As an idealistic young civil servant, years before the inception of the Catalogue project, Nanneman’s efforts to understand the city of Manchester were frequently outrun by his desire to influence and improve it. Nanneman’s idea for an upturned and sunken city, a metropolis in which the windows of the buildings would lay on the earth’s surface and simultaneously reflect and take energy from the sun, and into the 'back' of which - towards the earth’s core - we would hurry in our harnessed boots in times of climatic or environmental distress, and the right-angled window-roofs of which would form, as we lay upright to sleep, a nocturnal study area for hairdressers and statisticians, may well have been inspired by the bizarre perspectives he experienced during al fresco trapeze sessions. Critics have scoffed that Nanneman would have considered himself, in such a world, a kind of perpendicular god. But such a poke at Nanneman’s architectural earnestness overlooks the importance of his early cityscape sketches to our understanding of Nanneman the man, and to his later work on the Catalogue. Working along the corridor from Manchester’s cliquish city planning department, Nanneman must have known even as he drew that his basement city would never be built: that it would exist only, but not merely, as an imaginary city, perhaps to be wandered by those trapped meanwhile in the penthouses of his own memory and who were deprived, like the sideways city, of physical manifestation. However, the city’s flatness, its submersion, the topsy-turvy topography itself drawn from the dizzying isolation of thousands of hours of trapeze work, would later be transformed into the flat worlds of his redestructivish cinema vision - in the demotion of the third dimension, in the essential separateness of parallel planes, in the partial re-angling of obsolete artefacts to serve new purposes, and in the overwhelming redestructivish tendency to turn in on itself: Nanneman’s city was, at heart, an impulse to release a fleet of steel- and glass-churning ploughs across the cityscapes that he’d always found emotionally inhospitable, and neaten up whatever remained.

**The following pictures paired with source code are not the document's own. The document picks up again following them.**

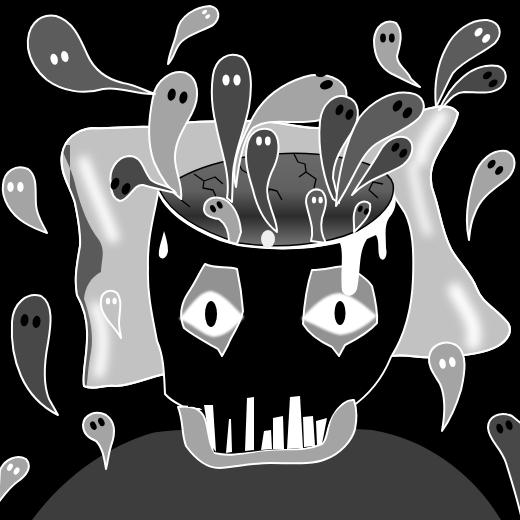
<!DOCTYPE html>
<html lang="en">
<head>
<meta charset="utf-8">
<title>Ghosts escaping an open skull</title>
<style>
:root{--black:#000;--ink:#3d3d3d;--dark:#484848;--mid:#5c5c5c;--grey:#a4a4a4;--cloth:#c2c2c2;--white:#fff}
html,body{margin:0;background:var(--black);overflow:hidden}
svg{display:block;width:520px;height:520px}
.line{stroke:var(--white);stroke-width:2;stroke-linejoin:round;stroke-linecap:round}
.dark{fill:var(--dark)}
.mid{fill:var(--mid)}
.grey{fill:var(--grey)}
.cloth{fill:var(--cloth)}
.black{fill:var(--black)}
.white{fill:var(--white)}
.crack{fill:none;stroke:var(--black);stroke-width:1.3;stroke-linejoin:round}
.shine{fill:none;stroke:var(--white);stroke-linecap:round}
</style>
</head>
<body>
<svg viewBox="0 0 520 520" role="img" aria-label="Small ghosts rising out of a broken black skull">
<defs>
<linearGradient id="hollow" x1="0" y1="0" x2="0" y2="1">
<stop offset="0" stop-color="#6a6a6a"/><stop offset=".4" stop-color="#606060"/><stop offset=".68" stop-color="#2c2c2c"/><stop offset="1" stop-color="#757575"/>
</linearGradient>
<filter id="soft" x="-60%" y="-60%" width="220%" height="220%"><feGaussianBlur stdDeviation="5"/></filter>
<filter id="fuzzy" x="-20%" y="-20%" width="140%" height="140%"><feGaussianBlur stdDeviation="1.3"/></filter>
<clipPath id="cloth-area"><path id="cloth-shape" d="M152 127C132 126 108 129 92 128C76 130 65 139 62 154C59 173 70 186 75 203C78 219 81 231 80 246C77 264 74 278 77 295C85 309 88 322 87 339C87 356 82 374 84 386C94 391 104 384 116 386C134 385 148 377 166 374L250 270L386 357C406 352 420 360 440 357C464 356 486 353 498 346C508 340 513 331 508 323C497 309 482 303 477 289C471 273 458 262 451 249C441 229 440 211 434 194C428 179 431 165 438 153C445 139 456 127 458 113C451 103 437 106 423 110C394 118 366 123 340 127C300 132 280 119 247 121C214 121 184 121 152 127Z"/></clipPath>
<g id="eyes-upright"><ellipse cx="-5" rx="3.6" ry="5.6"/><ellipse cx="6" rx="3.6" ry="5.6"/></g>
</defs>

<rect class="black" width="520" height="520"/>
<path id="shoulders" fill="var(--ink)" d="M32 520C62 479 105 447 152 433C190 426 330 427 372 430C431 440 475 477 501 520Z"/>

<g id="cloth">
<use href="#cloth-shape" class="cloth line"/>
<g clip-path="url(#cloth-area)">
<path fill="#5a5a5a" d="M60 145C66 160 73 172 76 188C81 207 88 226 99 240C106 251 101 261 101 272C91 277 85 287 84 299C90 316 94 334 91 352C88 367 88 378 86 390L70 390V145Z"/>
<g class="shine" filter="url(#soft)">
<path stroke-width="12" d="M84 162C89 181 101 203 113 237"/>
<path stroke-width="11" d="M96 307C105 330 104 350 99 373"/>
<path stroke-width="12" d="M442 116C432 131 421 145 421 160"/>
<path stroke-width="14" d="M455 290C466 312 478 323 473 343"/>
<path stroke-width="8" d="M412 166C417 190 419 210 428 232"/>
</g>
</g>
<use href="#cloth-shape" class="line" fill="none"/>
</g>

<g id="skull">
<path class="black line" stroke-width="3" d="M158 193C154 217 147 238 148 268C147 295 153 319 157 341C164 357 164 374 165 394C172 402 179 404 187 409L350 408C371 394 383 377 391 357C405 335 412 306 413 279C414 251 413 229 405 213L390 190Z"/>
<path class="grey line" d="M178 407C184 423 181 432 186 446C194 457 206 468 219 468C236 467 251 463 271 463C292 463 312 465 326 459C340 454 352 441 355 429C357 419 357 409 354 400C346 399 339 406 333 414C326 427 329 438 322 444C304 452 286 448 268 450C250 451 232 458 215 453C208 444 209 430 205 419C201 408 190 405 178 407Z"/>
<path class="black" d="M188 407C202 404 207 413 209 425L214 452C240 456 260 449 284 449C300 449 314 447 323 442C328 426 330 412 345 401L330 380H190Z"/>
<g id="teeth" class="white">
<path d="M204 405L213 405L216 452L210 444Z"/>
<path d="M229 419L231 419L232 452L226 453Z"/>
<path d="M247 398L254 397L254 450L245 451Z"/>
<path d="M264 431L271 430L272 449L261 450Z"/>
<path d="M273 418L283 416L284 449L273 449Z"/>
<path d="M290 397L300 396L303 448L287 449Z"/>
<path d="M303 417L313 416L315 446L304 447Z"/>
<path d="M316 421L327 418L322 444L317 445Z"/>
</g>
</g>

<g id="eye-sockets">
<g id="left-socket">
<path class="line" fill="#929292" stroke-width="3" d="M205 264C215 269 226 266 237 269C240 283 242 297 243 311C240 326 231 336 228 345L222 356L218 349C208 343 195 337 184 328C179 316 181 304 188 293C195 283 199 273 205 264Z"/>
<path class="white" filter="url(#fuzzy)" d="M179 319C190 307 198 292 211 291C224 294 233 306 244 317C235 326 228 336 213 337C201 334 193 324 179 319Z"/>
<ellipse class="black" cx="211" cy="314" rx="6" ry="13"/>
</g>
<g id="right-socket">
<path class="line" fill="#929292" stroke-width="3" d="M312 270C325 270 336 266 348 266C357 273 367 278 372 286C375 298 378 310 377 323C368 333 355 340 345 345L339 356L332 347C321 342 309 334 303 324C304 306 306 288 312 270Z"/>
<path class="white" filter="url(#fuzzy)" d="M301 319C312 307 326 293 340 293C355 296 366 307 377 316C367 325 354 334 340 335C326 332 315 324 301 319Z"/>
<ellipse class="black" cx="340" cy="313" rx="5.5" ry="12"/>
</g>
</g>

<g id="open-head">
<path class="white" d="M157 191C164 211 187 228 220 241C250 251 300 252 340 243C344 253 340 275 342 291C346 298 354 297 357 289C361 270 358 253 367 239L376 235C380 242 377 252 380 258C384 263 388 256 386 248C386 237 384 226 389 218C396 210 398 200 393 188Z"/>
<path fill="url(#hollow)" stroke="var(--black)" stroke-width="1.5" d="M160 191C176 178 198 168 222 162C250 154 300 150 338 157C366 161 389 170 393 184C396 202 380 218 357 231C325 245 280 249 239 243C203 232 172 215 160 191Z"/>
<path class="line" fill="none" stroke-width="3" d="M158 192C169 215 200 235 238 245C280 251 320 249 344 239"/>
<g class="crack">
<path d="M194 174L204 181L203 188L213 190L218 201M204 181L215 177L223 184"/>
<path d="M264 181L269 189L277 191L282 200M269 189L267 199"/>
<path d="M294 154L298 162L305 164L306 172L316 179L314 188M306 172L299 177"/>
<path d="M366 176L373 182L369 190L378 198M373 182L383 184"/>
<path d="M172 182L181 190L180 199L190 207M237 161L242 170L249 174"/>
</g>
<path class="white" d="M164 231C162 240 158 249 159 256C162 261 167 258 168 251C168 244 166 237 164 231Z"/>
<ellipse cx="268" cy="239" rx="7" ry="9" fill="#eee"/>
</g>

<g id="rising-ghosts" class="line">
<path class="grey" d="M250 123C260 101 279 85 304 77C319 72 337 75 345 87C351 102 337 116 320 120C294 126 270 116 253 128C244 137 239 160 236 187C230 166 240 143 250 123Z"/>
<path class="dark" d="M213 75C216 58 229 51 242 57C253 67 252 88 249 107C244 133 234 152 233 174L232 202L227 198C231 174 220 148 216 125C211 105 211 89 213 75Z"/>
<path class="grey" d="M153 97C156 80 172 69 186 73C199 79 200 97 192 113C183 130 174 143 175 160C176 174 183 186 181 199C169 190 160 176 154 162C146 140 149 116 153 97Z"/>
<path class="dark" d="M111 184C108 170 117 157 129 156C143 156 143 171 151 180C160 187 169 184 176 193C162 190 153 188 143 185C133 184 130 200 120 201C113 199 111 193 111 184Z"/>
<path class="dark" d="M247 146C249 132 260 126 271 130C281 136 280 153 274 167C267 181 265 192 270 205C273 216 277 222 277 232C265 223 257 207 253 190C248 174 244 160 247 146Z"/>
<path class="dark" d="M320 121C322 104 334 93 347 97C360 101 361 117 352 132C342 147 333 161 333 178L339 203L333 199C325 183 317 151 320 121Z"/>
<path class="mid" d="M359 118C371 102 391 90 410 93C424 95 428 107 419 118C407 130 390 135 376 144C359 156 355 178 336 206C337 181 345 142 359 118Z"/>
<path class="dark" d="M380 151C386 140 397 134 407 138C416 144 413 157 403 165C388 175 370 177 352 195C361 180 371 167 380 151Z"/>
<path class="grey" d="M204 209C204 199 214 195 224 199C236 206 240 220 241 232L237 244L229 242C229 232 226 224 219 219C211 218 204 216 204 209Z"/>
<path class="mid" d="M306 202C306 191 315 187 322 191C329 199 325 209 322 218C320 228 322 236 326 243L311 241C315 228 308 215 306 202Z"/>
<path class="mid" d="M355 210C357 202 365 199 370 204C372 214 364 222 354 232C355 224 352 218 355 210Z"/>
</g>

<g id="drifting-ghosts" class="line">
<path class="mid" d="M28 48C26 27 38 13 56 16C73 21 80 38 87 54C94 70 106 79 123 83C136 85 143 90 155 94C135 95 121 86 103 89C83 95 62 91 47 80C36 71 30 60 28 48Z"/>
<path class="grey" d="M177 31C180 16 195 7 210 6C220 8 221 18 213 25C200 32 184 36 178 46C174 53 173 59 168 64C169 52 175 43 177 31Z"/>
<path class="grey" d="M374 40C375 26 386 18 396 23C404 32 400 45 397 56C397 66 407 69 411 79L420 87C409 83 401 78 392 74C379 67 374 54 374 40Z"/>
<path class="mid" d="M446 48C454 31 471 19 487 20C501 22 503 34 495 43C482 54 464 60 453 73C447 83 443 94 436 107C434 87 436 67 446 48Z"/>
<path class="dark" d="M463 77C473 68 486 64 498 66C508 70 508 81 500 88C490 95 477 92 464 92C451 93 447 105 439 110C445 97 451 87 463 77Z"/>
<path class="grey" d="M3 185C4 171 16 164 28 169C38 176 35 192 36 205C37 217 43 224 47 233C30 227 16 220 8 206C4 199 2 192 3 185Z"/>
<path class="grey" d="M474 177C479 160 493 149 506 151C517 155 517 168 508 178C495 189 481 196 475 213C470 224 470 230 469 240C464 218 468 197 474 177Z"/>
<path class="dark" d="M12 322C13 303 27 292 41 296C54 304 51 325 48 343C44 364 43 384 49 399L58 415C42 407 29 394 21 376C13 358 11 340 12 322Z"/>
<path class="grey" d="M83 425C84 414 96 410 106 415C116 422 115 435 111 446C108 455 108 462 106 469C104 456 102 447 96 441C88 438 83 433 83 425Z"/>
<path class="grey" d="M429 357C431 345 444 339 456 345C468 353 465 373 461 390C456 407 450 420 442 431C445 414 446 397 440 384C435 375 428 368 429 357Z"/>
<path class="grey" d="M0 470C5 459 17 454 26 459C33 467 26 476 17 482C9 488 5 494 -2 503Z"/>
<path class="dark" d="M488 428C488 416 500 411 512 416L523 425V524C518 501 512 482 506 463C501 447 489 441 488 428Z"/>
<path class="cloth" d="M101 301C101 292 110 288 117 293C123 301 119 313 119 323C119 330 121 334 121 338C116 329 109 323 105 316C102 311 100 306 101 301Z"/>
</g>

<g id="ghost-eyes">
<g class="white">
<use href="#eyes-upright" transform="translate(59 58) rotate(-14)"/>
<use href="#eyes-upright" transform="translate(231 80)"/>
<use href="#eyes-upright" transform="translate(263 141) scale(.8)"/>
<use href="#eyes-upright" transform="translate(206 14) rotate(55) scale(.5)"/>
<use href="#eyes-upright" transform="translate(482 35) rotate(40) scale(.9)"/>
<use href="#eyes-upright" transform="translate(15 187) scale(.9)"/>
<use href="#eyes-upright" transform="translate(447 363) rotate(-10) scale(.9)"/>
<use href="#eyes-upright" transform="translate(13 469) rotate(30) scale(.7)"/>
<use href="#eyes-upright" transform="translate(111 301) scale(.6)"/>
<use href="#eyes-upright" transform="translate(317 200) scale(.6)"/>
</g>
<g class="black">
<use href="#eyes-upright" transform="translate(177 96) rotate(14) scale(1.1)"/>
<use href="#eyes-upright" transform="translate(324 78) rotate(70) scale(1.2)"/>
<use href="#eyes-upright" transform="translate(120 186) rotate(25) scale(1.1)"/>
<use href="#eyes-upright" transform="translate(344 112) rotate(25)"/>
<use href="#eyes-upright" transform="translate(402 109) rotate(35) scale(1.1)"/>
<use href="#eyes-upright" transform="translate(399 150) rotate(38) scale(.9)"/>
<use href="#eyes-upright" transform="translate(387 38) scale(.8)"/>
<use href="#eyes-upright" transform="translate(490 79) rotate(55) scale(.9)"/>
<use href="#eyes-upright" transform="translate(495 167) rotate(40) scale(.9)"/>
<use href="#eyes-upright" transform="translate(30 321) rotate(8) scale(1.1)"/>
<use href="#eyes-upright" transform="translate(97 424) rotate(-25) scale(.8)"/>
<use href="#eyes-upright" transform="translate(504 427) rotate(-20) scale(.9)"/>
<use href="#eyes-upright" transform="translate(216 207) rotate(-30) scale(.7)"/>
<use href="#eyes-upright" transform="translate(363 210) rotate(25) scale(.6)"/>
</g>
</g>
</svg>
</body>
</html>
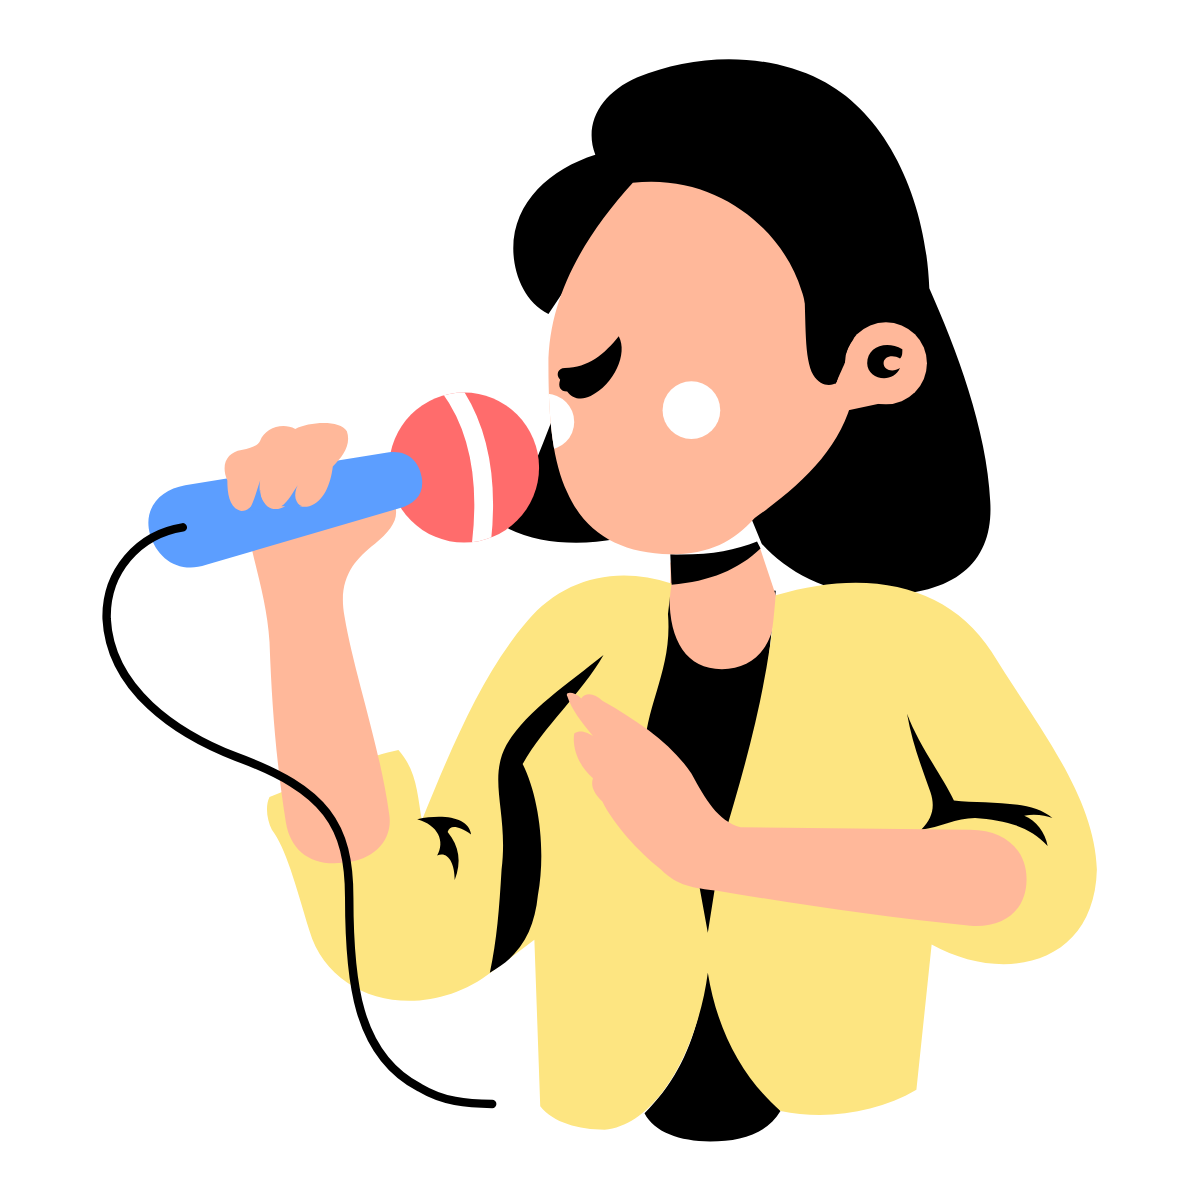
<!DOCTYPE html>
<html lang="en">
<head>
<meta charset="utf-8">
<title>Singer with microphone</title>
<style>
:root {
  --paper: #ffffff;
  --ink: #000000;
  --skin: #ffb89a;
  --jacket: #fde581;
  --mic-head: #ff6c6c;
  --mic-handle: #5c9eff;
}
html, body { margin: 0; background: var(--paper); overflow: hidden; }
.singer { display: block; width: 1200px; height: 1200px; background: var(--paper); }
.ink { fill: var(--ink); }
.skin { fill: var(--skin); }
.jacket { fill: var(--jacket); }
.paper { fill: var(--paper); }
.mic-head { fill: var(--mic-head); }
.mic-handle { fill: var(--mic-handle); }
.mic-band { fill: none; stroke: var(--paper); stroke-width: 8; }
.cord { fill: none; stroke: var(--ink); stroke-width: 3.6; stroke-linecap: round; }
</style>
</head>
<body>
<svg class="singer" viewBox="0 0 512 512" role="img" aria-label="Woman in a yellow jacket singing into a microphone">
  <defs>
    <path id="face-shape" d="M270 78C250 100 234 126 234 156C234 180 236 197 242 210C250 228 265 236 286 236.500C303 236.500 313 231 322 221C342 207 359 191 364 169L357 164C342 158 347 138 342 124C334 98 306 74 270 78Z"/>
    <clipPath id="face-clip"><use href="#face-shape"/></clipPath>
    <clipPath id="mic-clip"><circle cx="198" cy="199.500" r="32"/></clipPath>
  </defs>

  <g id="hair">
    <path class="ink" d="M254 66C249 53 256 40 272 33C296 23 326 22 350 34C378 48 395 84 396.500 123C408 149 421 183 422.500 214C424 238 410 254 374 254C352 253 336 244 325 232L318 215L300 120L250 110L234 134C224 129 219 117 219 106C219 86 235 72 254 66Z"/>
    <path class="ink" d="M236 178C229 196 223 212 214 224C228 232 246 233 263 230L262 190Z"/>
  </g>

  <g id="shirt">
    <path class="ink" d="M284 250L331 252L326 300L304 400L304 416C312 442 322 460 333 474C327 484 316 487 303 487C290 487 279 483 275 475C290 460 298 442 301 416L298 380L270 340L274 290Z"/>
  </g>

  <g id="neck">
    <path class="skin" d="M286 240L324 233L331 254C332 274 323 285.500 308 285.500C291 285.500 284 270 286 248Z"/>
    <path class="ink" d="M286 236.500C302 237 313 235 323 231L324.500 234C315 243 303 248 286.500 249.500Z"/>
  </g>

  <g id="jacket">
    <path class="jacket" d="M286.500 249C263 241 240 247 225 265C206 287 193 318 180 350C178 339 178 329 170 320C155 323 136 332 115 340C113 344 114 350 116 354C122 362 126 377 132 397C141 428 181 437 210 414.500L228 401L230.500 472C236 479 247 482 258 482C281 480 298 446 302 415C306 440 317 460 333 474C352 478 374 475 391 465L397.500 403C428 420 467 412 468 371C467 339 442 309 423 278C405 250 371 242 331 254C328 292 318 327 308 360L302 398L298 376L275 322C275 301 287 286 285 262Z"/>
    <path class="ink" d="M257.500 279.500C242 292 224 304 216 318C208 333 217 347 214 371C213 388 212 401 209 415C222 408 228 397 229.500 382C233 363 230 340 223 326C232 310 248 296 257.500 279.500Z"/>
    <path class="ink" d="M178 349.500C190 347 200 349 201 356C195 352 192 352 191 355C196 361 197 368 194 375.500C194 368 191 363 186.500 365C190 359 187 352 178 349.500Z"/>
    <path class="ink" d="M387 304.500C392 318 402 331 407 341.500C420 343 440 341 449 349C446 348 442 347 437 348C442 350 446 355 447 361C439 352 428 350 416 349C408 349 401 353 393 354C398 349 399 344 397 338C393 327 389 316 387 304.500Z"/>
  </g>

  <g id="resting-arm">
    <path class="skin" d="M242 297C241 295 245 295 248 298C250 295 254 296 257 299C273 308 287 318 295 330C301 341 306 350 316 353L414 354C429 354 438 363 438 375C438 388 429 396 414 395C375 391 341 386 306 380C296 379 289 378 282 371C272 363 262 352 257 342C253 338 252 335 253 332C247 327 244 319 245 313C248 311 251 313 253 314C248 308 244 303 242 297Z"/>
  </g>

  <g id="face">
    <use href="#face-shape" class="skin"/>
    <circle class="skin" cx="378" cy="155" r="17.500"/>
    <path class="skin" d="M355 167L364 147L376 172L362 175Z"/>
    <path class="ink" d="M343 120C344 138 343 153 347 160C350 165 355 165 357 163C359 156 361 149 364 145L370 128Z"/>
    <path class="ink" d="M385 149C378 145 370 148 370 155C370 162 381 164 384 157C381 159 377 158 377 155C377 152 381 151 384 153C385 152 385 151 385 149Z"/>
    <path class="ink" d="M264 143.500C268 151 262 164 252 169C248 171 244 170 242 167C239 167 238 165 239 162C237 160 238 157 241 157C251 157 258 151 264 143.500Z"/>
    <g clip-path="url(#face-clip)">
      <circle class="paper" cx="233" cy="180" r="12"/>
    </g>
    <circle class="paper" cx="295" cy="175" r="12.300"/>
  </g>

  <g id="raised-arm">
    <path class="skin" d="M106 228C110 246 114 258 115 274C116 302 118 326 122 351C124 363 133 370 147 368C160 367 168 358 166 347C162 318 151 287 147 263C144 247 151 239 160 232C167 226 171 221 168 214Z"/>
  </g>

  <g id="microphone">
    <circle class="mic-head" cx="198" cy="199.500" r="32"/>
    <g clip-path="url(#mic-clip)">
      <path class="mic-band" d="M191 164C204 181 209 205 205 235"/>
    </g>
    <path class="mic-handle" d="M79 207L166 193C174 192 179 197 180 204C181 211 177 215 170 217L88 241C76 245 67 238 64 228C61 217 68 209 79 207Z"/>
    <path class="skin" d="M97 205C94 198 97 193 103 192C108 191 110 190 111 188C113 183 120 180 126 183C132 180 145 179 148 184C150 190 146 195 142 199C141 207 138 214 132 216C128 217 125 215 125 212C123 216 118 219 114 216C112 214 111 212 111 209C109 214 107 218 103 218C98 217 97 211 97 205Z"/>
    <path class="mic-handle" d="M106 218C108 215 109 211 111 205C110 211 112 215 115 217Z"/>
    <path class="mic-handle" d="M120 216C123 214 125 210 127 207C125 211 126 215 129 216Z"/>
    <path class="cord" d="M78 225C59 228 45 244 45.500 264C47 294 75 313 101 323C139 337 149 352 149 383C149 418 152 450 179 464C189 470 199 471 210 471"/>
  </g>
</svg>
</body>
</html>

It was perhaps in deference to his early urbanist ambitions that Nanneman did not later transform this - his most ambitious - cityscape blueprint into a useable redestructivish Background, instead appending digital fascias to Hanni’s comprehensive videography of Manchester’s outer surfaces, the nature of which can only now be appreciated through the surviving labels - City With Swellings, Tropical Metropolis, Anonymous City, Wooden Town, and so on. Or perhaps the superficiality of these urban visions, in contrast to the complex, warped optimism of his early sketches, reflected Nanneman’s realisation that it would take a force greater than the will of a provincial civil servant to realign the character of a city whose flesh, no matter how smartly swathed in the attire of a communication age it played no small part in creating, remained stubbornly ingrained with the soot of industrial-economic subservience.